Most plans usually consist of an outline of the business concept, the marketing plan, and financials. Adding the following sections may prompt you to really think about all aspects of your endeavor and develop a clear and comprehensive plan forward:
- Executive Summary – summarize your business set the tone for the entire document. Include an overview of the whole operation, what you plan to provide or sell, your target market, how you will manage and operate the business, and financial projections. Keep it concise and informative as you will have a chance to provide details in later sections. Include your future vision to show your goals and how you hope to develop the business in the years to come.
- Business Description – describe the exact services and products you plan to sell and how these things fit into the marketplace both historically, now, and in the future. Include strategies to reach any goals you mention – not just what you want to do, but how you plan to get there. Ensure the description is easy to understand not only for investors but for anyone that might want to use your services and products.
- Market Research and Planning – detail how you plan to market your product or service. Include all advertising strategies, sales plans, and competitive pricing. Show that you have done your research by describing any competitors in the market and how you can prove your product or service will do better. Remember to add historical, immediate, and projected future sales forecasts. Review your target market and ideal customer.
- Operation and Management – outline exactly how you will operate and manage the business. Include the legal structure, key players in all management positions, day to day operations, plans for the future, and how you plan to address risks.
- Financial Plan – provide all supporting financial documents, start-up costs, how funds were procured and used, and detail the projected financial future of your business. If you want to attract investors or need a loan add any relevant information about how much money you require, how you will use it, terms of payment, and how you will to mitigate risks. This section is where you want to show how you plan to make a profit -make it clear using statistics, facts, and detailed plans.

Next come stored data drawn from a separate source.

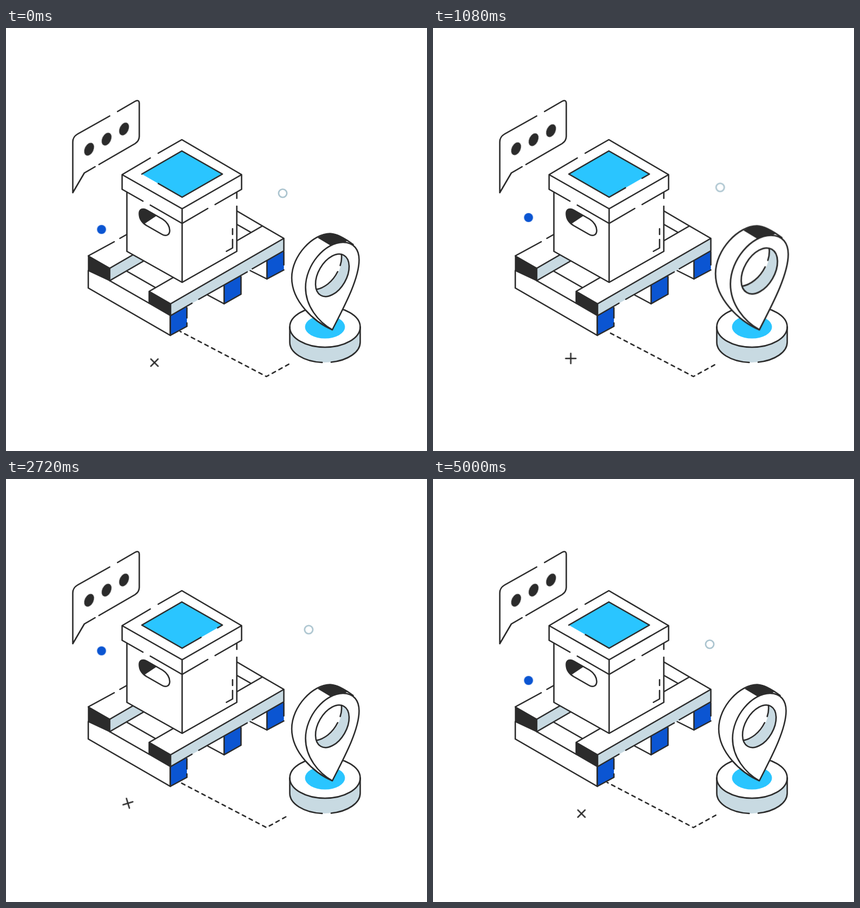
Animation of 747 by 750 pixels, one loop 5.04 s. Source, as an HTML page:

```html
<!DOCTYPE html>
<html lang="en">
<head>
<meta charset="utf-8">
<title>Delivery</title>
<style>
html, body { margin: 0; width: 100%; height: 100%; overflow: hidden; background: #fff; }
svg { display: block; width: 100%; height: 100%; }
.line { fill: none; stroke: #2b2b2b; stroke-width: 2.5; stroke-linecap: round; stroke-linejoin: round; }
.face { fill: #fff; }
.ink { fill: #2b2b2b; }
.blue { fill: #0b55d2; }
.sky { fill: #2ac5ff; }
.grey { fill: #c8dae2; }

svg * { animation: 5040ms linear infinite; }
.drift { animation-timing-function: cubic-bezier(.364, 0, .636, 1); }
#spot { animation-name: spot; }
#ring { animation-name: ring; }
#cross { animation-name: cross; }
#spin { animation-name: spin; }
#box { animation-name: box; transform-origin: 312.5px 451px; }
#pin { animation-name: pin; transform-origin: 579px 535px; }
#trim { animation-name: trim; stroke-dasharray: 298 32; stroke-linecap: butt; }
#route { animation-name: route; stroke-dasharray: 6.5 7; }
.hop { animation-name: hop; }
.hop:nth-child(2) { animation-delay: 240ms; }
.hop:nth-child(3) { animation-delay: 480ms; }

@keyframes spot {
  0%, 99.206%, 100% { transform: translate(169.5px, 357.2px); }
  49.603% { transform: translate(169.5px, 303.7px); }
}
@keyframes ring {
  0%, 99.206%, 100% { transform: translate(491px, 293px); }
  49.603% { transform: translate(538px, 266.6px); }
}
@keyframes cross {
  0%, 99.206%, 100% { transform: translate(263.4px, 593.3px); }
  49.603% { transform: translate(215.4px, 574.6px); }
}
@keyframes spin {
  0%, 99.206%, 100% { transform: rotate(45deg); }
  9.524% { transform: rotate(40deg); }
  21.429% { transform: rotate(0deg); }
  36.508% { transform: rotate(-25deg); }
  53.968% { transform: rotate(-17deg); }
  85.714% { transform: rotate(25deg); }
}
@keyframes box {
  0% { transform: translateY(0) rotate(0deg) scaleY(1); animation-timing-function: ease-in-out; }
  9.524% { transform: translateY(-8.3px) rotate(5.2deg) scaleY(1.006); animation-timing-function: ease-in-out; }
  20%, 28% { transform: translateY(0) rotate(0deg) scaleY(1); animation-timing-function: ease-in-out; }
  36.508% { transform: translateY(0) rotate(0deg) scaleY(1.009); animation-timing-function: ease-in-out; }
  45%, 100% { transform: translateY(0) rotate(0deg) scaleY(1); }
}
@keyframes pin {
  0% { transform: scale(1); animation-timing-function: cubic-bezier(.39, .575, .565, 1); }
  18.254% { transform: scale(1.083); animation-timing-function: cubic-bezier(.47, 0, .745, .715); }
  36.508%, 100% { transform: scale(1); }
}
@keyframes hop {
  0% { transform: translateY(0); animation-timing-function: ease-out; }
  4.762% { transform: translateY(-18px); animation-timing-function: ease-in; }
  9.524% { transform: translateY(0); animation-timing-function: ease-out; }
  11.905% { transform: translateY(3px); animation-timing-function: ease-in-out; }
  16.667% { transform: translateY(1px); }
  21.429% { transform: translateY(-1px); }
  27.778%, 100% { transform: translateY(0); }
}
@keyframes trim {
  0% { stroke-dashoffset: 83; }
  99.206%, 100% { stroke-dashoffset: -907; }
}
@keyframes route {
  0% { stroke-dashoffset: -9; }
  99.206%, 100% { stroke-dashoffset: 126; }
}
</style>
</head>
<body>
<svg viewBox="0 0 747 750">
  <defs>
    <ellipse id="hole" rx="25" ry="41" transform="rotate(30)"/>
    <clipPath id="holeClip"><use href="#hole" x="579" y="438.5"/></clipPath>
  </defs>

  <!-- speech bubble -->
  <path class="line" d="M184 156L127 188Q118.500 193 118.500 202V292L139 257L158 246M165 242L229 205Q236.500 200 236.500 192V134Q236.500 126 229 130L198 148"/>
  <g class="ink">
    <g class="hop"><ellipse rx="7.800" ry="12" transform="translate(147.500 215) rotate(26)"/></g>
    <g class="hop"><ellipse rx="7.800" ry="12" transform="translate(178.500 197) rotate(26)"/></g>
    <g class="hop"><ellipse rx="7.800" ry="12" transform="translate(209.500 179) rotate(26)"/></g>
  </g>

  <path id="route" class="line" d="M309 538L462 618L502 596"/>

  <!-- pallet -->
  <path class="grey" d="M184 426L260 382V404L184 448Z"/>
  <path class="line" d="M184 426L260 382M184 448L260 404M146 404L192 379M202 373L250 346"/>
  <path class="line" d="M146 430V461L291.500 545V510M184 448L254 488M214 431L284 471"/>
  <path class="line" d="M380 307L455 351M390 337L434 362"/>
  <path class="line" style="fill:#2b2b2b" d="M146.500 404.500L184 426V447.500L146.500 430Z"/>
  <path class="line" d="M358 473.500L387 489M433 430L463 445"/>
  <path class="blue" d="M291.500 510L321 494V529L291.500 545ZM387 456L417 439V472L387 489ZM463 412L493 395V429L463 445Z"/>
  <path class="line" d="M291.500 510V545L321 529V523M321 514V496M387 457V489L417 472V441M463 413V445L493 429M493 420V397"/>
  <path class="face" d="M254 467L455 351L493 373L292 489Z"/>
  <path class="grey" d="M292 489L493 373V395L292 510Z"/>
  <path class="ink" d="M254 467L292 489V510L254 488Z"/>
  <path class="line" d="M292 489L254 467L455 351L493 373L292 489V510L254 488V467M292 510L330 488M342 481L428 432.500M437 427L493 395V373"/>

  <!-- box -->
  <g id="box">
    <path class="face" d="M214.500 280V396L312.500 451L409.500 396V280Z"/>
    <path class="line" d="M214.500 290V396L312.500 451L409.500 396V316M409.500 302V290M312.500 346V451M402 356V366M402 375V390L391 396"/>
    <path class="face" d="M312.500 198L418 260V286L312.500 346L206 286V260Z"/>
    <path class="line" d="M256 230.500L206 260L312.500 320.500L418 260L312 198L270 222M206 260V286L243 307M256 314L312.500 346.500L358 320M371 313L418 286V260M312.500 320V346"/>
    <path class="sky" d="M312 218L384 259L312.500 300L241 259Z"/>
    <path id="trim" class="line" pathLength="330" d="M312 218L384 259L312.500 300L241 259Z"/>
    <path class="ink" d="M236 328C236 321 243 319 250 323L267 333L246 347C240 342 236 335 236 328Z"/>
    <path class="line" d="M236.500 329C236.500 321 243 319 250 323L278 339C286 344 290.500 352 290.500 359C290.500 367 284 370 277 366L249 350C241 345 236.500 337 236.500 329Z"/>
  </g>

  <!-- stand -->
  <path class="grey" d="M503.500 530V557A62.500 36 0 0 0 628.500 557V530Z"/>
  <ellipse class="face" cx="566" cy="530" rx="62.500" ry="36"/>
  <ellipse class="sky" cx="566" cy="530" rx="35.500" ry="20.500"/>
  <ellipse class="line" cx="566" cy="530" rx="62.500" ry="36"/>
  <path class="line" d="M503.500 530V557A62.500 36 0 0 0 561 593M577 592.500A62.500 36 0 0 0 628.500 557V530"/>

  <!-- pin -->
  <g id="pin">
    <path class="line" style="fill:#fff" d="M579 535C546 521 507 484 507 443C507 403 545 364.500 575 364.500C588 365 604 375 616 384L579 535Z"/>
    <path class="ink" d="M553 372C566 364 580 362 592 368L606 376Q604 380 597 380Q588 381 578 387Z"/>
    <path class="line" style="fill:#fff" d="M579 535C554 521 531.500 493 531.500 460C531.500 420 566 380 598 380C618 380 626.500 394 626.500 411C626.500 445 600 494 579 535Z"/>
    <g clip-path="url(#holeClip)">
      <use href="#hole" x="579" y="438.500" class="grey"/>
      <path class="face" d="M595 400C600 431 575 463 548 464L530 400Z"/>
      <path class="line" d="M595 400Q596.500 411 593 421M588.500 432C580 449 565 462 548 464"/>
    </g>
    <use href="#hole" x="579" y="438.500" class="line"/>
  </g>

  <!-- floating marks -->
  <circle id="spot" class="blue drift" r="8"/>
  <circle id="ring" class="drift" r="7.300" fill="none" stroke="#abc4cf" stroke-width="2.600"/>
  <g id="cross" class="drift"><path id="spin" class="line" d="M-9 0H9M0 -9V9"/></g>
</svg>
</body>
</html>
```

- Appendix – add all supporting documentation in this section. Some things you may want to incorporate are resumes, store floor plans, equipment that you own, business items you need to buy, financial graphs, licenses, patents, etc.
Many websites offer free business plan templates. Remember to customize any template so it includes everything you want to say about your business idea. You could also hire a professional business plan writer with experience in market research and business writing.
Even if your business is small (just you) and you only provide one service (for example, writing) you may think you don’t need a business plan. But, remember a plan not only is used to attract other people to invest in or buy your service. The most valuable part of the business plan can be the fact that you must clarify exactly what you want to do, how you plan to do it, and what adjustments you need to make to move your business forward.
The next time I am at a networking meeting and someone asks me about my business plan I will either ask for help in developing one or be able to discuss the one I already have in place!